*** Opening Records supplied ***
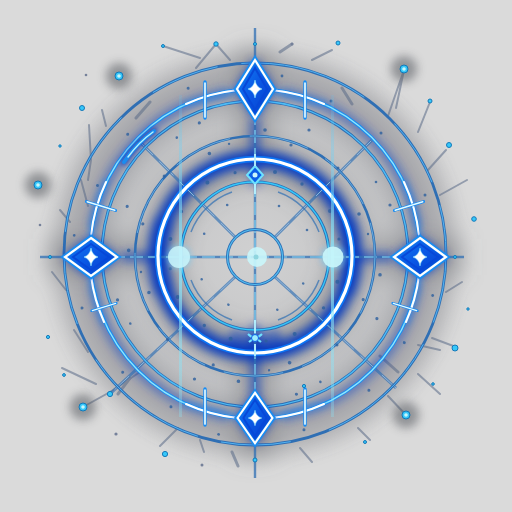
<!DOCTYPE html>
<html lang="en">
<head>
<meta charset="utf-8">
<title>Magic circle</title>
<style>
:root{--ground:#dadada;--smoke:#6c6e76;--deep:#0637c4;--blue:#0a5fe8;--steel:#2f6fb4;--azure:#1a8cf0;--cyan:#35c8fa;--ice:#c9f6fb;--white:#fff;--scratch:#5a6b88}
html,body{margin:0;width:512px;height:512px;overflow:hidden;background:var(--ground)}
svg{display:block}
.line{fill:none}
.smoke{fill:none;stroke:var(--smoke)}
.glow{fill:none;stroke:var(--deep)}
.steel{fill:none;stroke:var(--steel)}
.azure{fill:none;stroke:var(--azure)}
.cyan{fill:none;stroke:var(--cyan)}
.white{fill:none;stroke:var(--white)}
.scratches{fill:none;stroke:var(--scratch);stroke-linecap:round}
.spark{fill:var(--cyan);stroke:#1478b8;stroke-width:1}
.orb{fill:var(--ice)}
</style>
</head>
<body>
<svg width="512" height="512" viewBox="0 0 512 512" role="img" aria-label="Glowing blue magic circle">
<defs>
<filter id="haze" x="-30%" y="-30%" width="160%" height="160%"><feGaussianBlur stdDeviation="11"/></filter>
<filter id="soft" x="-50%" y="-50%" width="200%" height="200%"><feGaussianBlur stdDeviation="5"/></filter>
<filter id="tight" x="-50%" y="-50%" width="200%" height="200%"><feGaussianBlur stdDeviation="2.5"/></filter>
<radialGradient id="shade"><stop offset="0" stop-color="#888a90" stop-opacity=".12"/><stop offset=".3" stop-color="#888a90" stop-opacity=".2"/><stop offset=".8" stop-color="#777a82" stop-opacity=".3"/><stop offset="1" stop-color="#888a90" stop-opacity="0"/></radialGradient>
<linearGradient id="gem" x1="0" y1="0" x2="1" y2="1"><stop offset="0" stop-color="#1286f5"/><stop offset=".5" stop-color="#0a57e4"/><stop offset="1" stop-color="#053bc6"/></linearGradient>
<linearGradient id="beam" x1="0" y1="0" x2="0" y2="1"><stop offset="0" stop-color="#62c8f5" stop-opacity=".15"/><stop offset=".5" stop-color="#8ce4f7" stop-opacity=".8"/><stop offset="1" stop-color="#8ce4f7" stop-opacity=".3"/></linearGradient>
<path id="glint" d="M0-9Q1-2 7 0Q1 2 0 9Q-1 2-7 0Q-1-2 0-9Z"/>
<g id="diamond-tall">
<path d="M0-31 20 0 0 31-20 0Z" fill="#033ad0" opacity=".8" filter="url(#soft)"/>
<path d="M0-30 19 0 0 30-19 0Z" fill="url(#gem)" stroke="#1a8cf0" stroke-width="4.5"/>
<path class="white" d="M0-29 18 0 0 29-18 0Z" stroke-width="2.2"/>
<path d="M0-21 12 0 0 21-12 0Z" fill="none" stroke="#0748d8" stroke-width="2"/>
<use href="#glint" fill="#fff" stroke="#7fe0ff" stroke-width=".6"/>
</g>
<g id="diamond-wide">
<path d="M0-22 28 0 0 22-28 0Z" fill="#033ad0" opacity=".8" filter="url(#soft)"/>
<path d="M0-20 27 0 0 20-27 0Z" fill="url(#gem)" stroke="#1a8cf0" stroke-width="4.5"/>
<path class="white" d="M0-19 26 0 0 19-26 0Z" stroke-width="2.2"/>
<path d="M0-13 18 0 0 13-18 0Z" fill="none" stroke="#0748d8" stroke-width="2"/>
<use href="#glint" fill="#fff" stroke="#7fe0ff" stroke-width=".6"/>
</g>
<g id="tick">
<path d="M0-19V19" stroke="#0637c4" stroke-width="8" opacity=".6" filter="url(#tight)"/>
<path d="M0-18V18" stroke="#158bf5" stroke-width="3.4" stroke-linecap="round"/>
<path d="M0-17V17" stroke="#e4fbff" stroke-width="1.7" stroke-linecap="round"/>
</g>
<g id="halo-spark"><circle r="13" fill="#55585f" opacity=".55" filter="url(#soft)"/><circle class="spark" r="4"/><circle r="1.8" fill="#c9f6fb"/></g>
<g id="fleck-ring" fill="#2c5f9e">
<circle cx="20" cy="-84" r="2"/><circle cx="47" cy="-72" r="1.7"/><circle cx="75" cy="-45" r="2"/><circle cx="84" cy="-17" r="1.6"/><circle cx="36" cy="-111" r="1.6"/><circle cx="83" cy="-88" r="1.5"/><circle cx="104" cy="-42" r="1.8"/><circle cx="113" cy="-22" r="1.2"/><circle cx="10" cy="-126" r="1.8"/><circle cx="54" cy="-126" r="1.6"/><circle cx="135" cy="-51" r="1.6"/><circle cx="121" cy="-74" r="1.3"/><circle cx="76" cy="-155" r="1.5"/><circle cx="27" cy="-180" r="1.4"/><circle cx="126" cy="-123" r="1.5"/><circle cx="170" cy="-61" r="1.5"/><circle cx="24" cy="-50" r="1.3"/><circle cx="52" cy="-26" r="1.3"/>
</g>
</defs>
<rect width="512" height="512" fill="var(--ground)"/>

<g id="smoke">
<circle cx="255" cy="254" r="218" fill="url(#shade)"/>
<g filter="url(#haze)">
<circle class="smoke" cx="255" cy="254" r="186" stroke-width="20" opacity=".36"/>
<circle class="smoke" cx="255" cy="254" r="160" stroke-width="18" opacity=".38"/>
<circle class="smoke" cx="255" cy="256" r="94" stroke-width="34" opacity=".6"/>
<path class="smoke" d="M255 48V150M255 350V458M48 257H140M372 257H462" stroke-width="36" opacity=".42"/>
</g>
</g>

<g id="scratches" class="scratches" stroke-width="2" opacity=".55">
<path d="M404 70 396 108M404 70 388 116M89 125 91 160 88 180M102 110 106 126M81 180 88 206M216 44 196 68M216 44 230 60M163 46 200 58M312 60 332 50M430 102 418 132M446 150 428 170M467 180 440 195M440 350 418 345M456 347 432 338M83 407 110 392 140 372M62 368 96 384M74 330 88 352M160 446 178 428M200 440 204 452M300 448 312 462M358 428 370 440M405 414 388 396M418 374 440 394M60 210 70 222M52 272 66 290M446 292 462 282"/>
<path d="M118 394 130 378M398 372 380 356M342 88 352 104M150 102 136 118M232 452 238 466M280 52 292 44" stroke-width="3"/>
</g>

<g id="glow">
<g filter="url(#soft)">
<circle class="glow" cx="255" cy="256" r="97" stroke-width="17" opacity=".9"/>
<path class="glow" d="M92 230A165 165 0 0 1 230 92M280 92A165 165 0 0 1 418 230M92 282A165 165 0 0 0 230 417M280 417A165 165 0 0 0 418 282" stroke-width="9" opacity=".5"/>
<path class="glow" d="M255 120V185M255 325V395M122 257H185M326 257H392" stroke-width="10" opacity=".6"/>
<path class="glow" d="M165 220A97 97 0 0 0 165 292M345 220A97 97 0 0 1 345 292M228 338Q255 350 282 338" stroke-width="22" opacity=".5"/>
</g>
</g>

<g id="spokes">
<path class="steel" d="M275 237 372 140M235 237 138 140M235 277 110 394M275 277 396 388" stroke-width="3" opacity=".65"/>
<path d="M275 237 372 140M235 237 138 140M235 277 110 394M275 277 396 388" fill="none" stroke="#8fb4d8" stroke-width="1" stroke-dasharray="20 9"/>
<path class="steel" d="M255 28V478M40 257H464" stroke-width="2.4" opacity=".75"/>
<path d="M255 112V400M112 257H398" fill="none" stroke="#8edcf8" stroke-width="1.1" stroke-dasharray="13 5"/>
</g>

<g id="rings">
<circle class="steel" cx="255" cy="254" r="191" stroke-width="2.8"/>
<circle cx="255" cy="254" r="191" fill="none" stroke="#53b4f2" stroke-width="1" stroke-dasharray="70 24 130 40"/>
<circle class="azure" cx="255" cy="254" r="165" stroke-width="3.4"/>
<circle cx="255" cy="254" r="165" fill="none" stroke="#8ee6fd" stroke-width="1.4"/>
<circle class="steel" cx="255" cy="254" r="153" stroke-width="3"/>
<circle cx="255" cy="254" r="153" fill="none" stroke="#4dbdf6" stroke-width="1.3"/>
<circle class="steel" cx="255" cy="256" r="120" stroke-width="2.6"/>
<circle cx="255" cy="256" r="120" fill="none" stroke="#6fb4e4" stroke-width=".9" stroke-dasharray="60 20"/>
<circle cx="255" cy="256" r="97" fill="none" stroke="#0b74f4" stroke-width="6.5"/>
<circle class="white" cx="255" cy="256" r="97" stroke-width="3.2"/>
<circle class="steel" cx="255" cy="256" r="74" stroke-width="3.2"/>
<circle class="cyan" cx="255" cy="256" r="74" stroke-width="1.3"/>
<path class="steel" d="M191 232A68 68 0 0 1 232 192M278 192A68 68 0 0 1 319 232M191 280A68 68 0 0 0 232 320M278 320A68 68 0 0 0 319 280" stroke-width="1.5" opacity=".7"/>
<circle class="steel" cx="255" cy="257" r="27.5" stroke-width="3"/>
<circle cx="255" cy="257" r="27.5" fill="none" stroke="#54bff2" stroke-width="1.2"/>
</g>

<g id="bright-arcs" stroke-linecap="round">
<path class="azure" d="M91 236A165 165 0 0 1 106 182M404 182A165 165 0 0 1 419 236M91 276A165 165 0 0 0 104 322M419 276A165 165 0 0 1 406 322M186 104 236 91M274 91 324 104M186 404 236 417M274 417 324 404" stroke-width="5" opacity=".6" filter="url(#tight)"/>
<path class="white" d="M91 236A165 165 0 0 1 106 182M404 182A165 165 0 0 1 419 236M91 276A165 165 0 0 0 104 322M419 276A165 165 0 0 1 406 322M186 104A165 165 0 0 1 238 90M272 90A165 165 0 0 1 324 104M186 404A165 165 0 0 0 238 418M272 418A165 165 0 0 0 324 404" stroke-width="2"/>
<path class="glow" d="M124 162Q136 144 154 131" stroke-width="7" opacity=".7" filter="url(#tight)"/>
<path class="azure" d="M124 162Q136 144 154 131" stroke-width="4"/>
<path d="M128 157Q139 142 153 132" fill="none" stroke="#b9f3ff" stroke-width="1.5"/>
</g>

<g id="flecks" opacity=".8">
<use href="#fleck-ring" transform="translate(255 256)"/>
<use href="#fleck-ring" transform="translate(255 256) rotate(94)"/>
<use href="#fleck-ring" transform="translate(255 256) rotate(183)"/>
<use href="#fleck-ring" transform="translate(255 256) rotate(268)"/>
</g>

<g id="ticks">
<use href="#tick" x="205" y="100"/><use href="#tick" x="305" y="100"/>
<use href="#tick" x="205" y="407"/><use href="#tick" x="305" y="407"/>
<use href="#tick" transform="translate(101 206) rotate(107) scale(.85)"/>
<use href="#tick" transform="translate(409 206) rotate(73) scale(.85)"/>
<use href="#tick" transform="translate(104 307) rotate(73) scale(.72)"/>
<use href="#tick" transform="translate(405 307) rotate(107) scale(.72)"/>
</g>

<g id="beams" fill="url(#beam)">
<rect x="179" y="95" width="3" height="322"/>
<rect x="331" y="95" width="3" height="322"/>
</g>

<g id="ring-charms">
<path d="M255 166 263 175 255 184 247 175Z" fill="#0a5fe8" stroke="#6fe2ff" stroke-width="2"/>
<circle cx="255" cy="175" r="2.5" fill="#c9f6fb"/>
<path d="M255 154V166M255 184V194M255 320V333M255 344V356" stroke="#b9f3ff" stroke-width="1.8"/>
<path d="M248 334Q255 341 262 334M249 342Q255 336 261 342" fill="none" stroke="#6fe2ff" stroke-width="2"/>
<circle cx="255" cy="338" r="3.5" fill="#9ceeff" stroke="#0a5fe8"/>
</g>

<g id="diamonds">
<use href="#diamond-tall" x="255" y="89"/>
<use href="#diamond-tall" transform="translate(255 418) scale(.97 .87)"/>
<use href="#diamond-wide" x="91" y="257"/>
<use href="#diamond-wide" x="420" y="257"/>
</g>

<g id="orbs">
<circle cx="179" cy="257" r="13" fill="#8fdcf2" opacity=".5" filter="url(#tight)"/>
<circle cx="333" cy="257" r="13" fill="#8fdcf2" opacity=".5" filter="url(#tight)"/>
<circle class="orb" cx="179" cy="257" r="11" opacity=".86"/>
<circle class="orb" cx="333" cy="257" r="10.5" opacity=".92"/>
<circle class="orb" cx="257" cy="257" r="10" opacity=".9"/>
<circle cx="256" cy="257" r="2.5" fill="#8fd5de"/>
</g>

<g id="sparks">
<use href="#halo-spark" x="119" y="76"/><use href="#halo-spark" x="404" y="69"/><use href="#halo-spark" x="38" y="185"/><use href="#halo-spark" x="83" y="407"/><use href="#halo-spark" x="406" y="415"/>
<g class="spark">
<circle cx="82" cy="108" r="2.5"/><circle cx="216" cy="44" r="2.2"/><circle cx="163" cy="46" r="1.5"/><circle cx="338" cy="43" r="2"/><circle cx="430" cy="101" r="2"/><circle cx="449" cy="145" r="2.5"/><circle cx="474" cy="219" r="2.3"/><circle cx="468" cy="309" r="1.2"/><circle cx="455" cy="348" r="3"/><circle cx="433" cy="384" r="1.3"/><circle cx="365" cy="442" r="1.5"/><circle cx="255" cy="460" r="2"/><circle cx="165" cy="454" r="2.6"/><circle cx="110" cy="394" r="2.6"/><circle cx="64" cy="375" r="1.4"/><circle cx="48" cy="337" r="1.6"/><circle cx="60" cy="146" r="1.2"/><circle cx="50" cy="257" r="1.5"/><circle cx="455" cy="257" r="1.5"/><circle cx="255" cy="44" r="1.5"/><circle cx="304" cy="386" r="1.6"/>
</g>
<g fill="#75819a"><circle cx="86" cy="75" r="1.3"/><circle cx="116" cy="434" r="1.6"/><circle cx="202" cy="465" r="1.5"/><circle cx="292" cy="44" r="1.5"/><circle cx="40" cy="225" r="1.3"/></g>
</g>
</svg>
</body>
</html>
*** Closing Records supplied ***
Problem details: What lines in the material above hold the word "linearGradient"? Pull them out.

Written response:
<linearGradient id="gem" x1="0" y1="0" x2="1" y2="1"><stop offset="0" stop-color="#1286f5"/><stop offset=".5" stop-color="#0a57e4"/><stop offset="1" stop-color="#053bc6"/></linearGradient>
<linearGradient id="beam" x1="0" y1="0" x2="0" y2="1"><stop offset="0" stop-color="#62c8f5" stop-opacity=".15"/><stop offset=".5" stop-color="#8ce4f7" stop-opacity=".8"/><stop offset="1" stop-color="#8ce4f7" stop-opacity=".3"/></linearGradient>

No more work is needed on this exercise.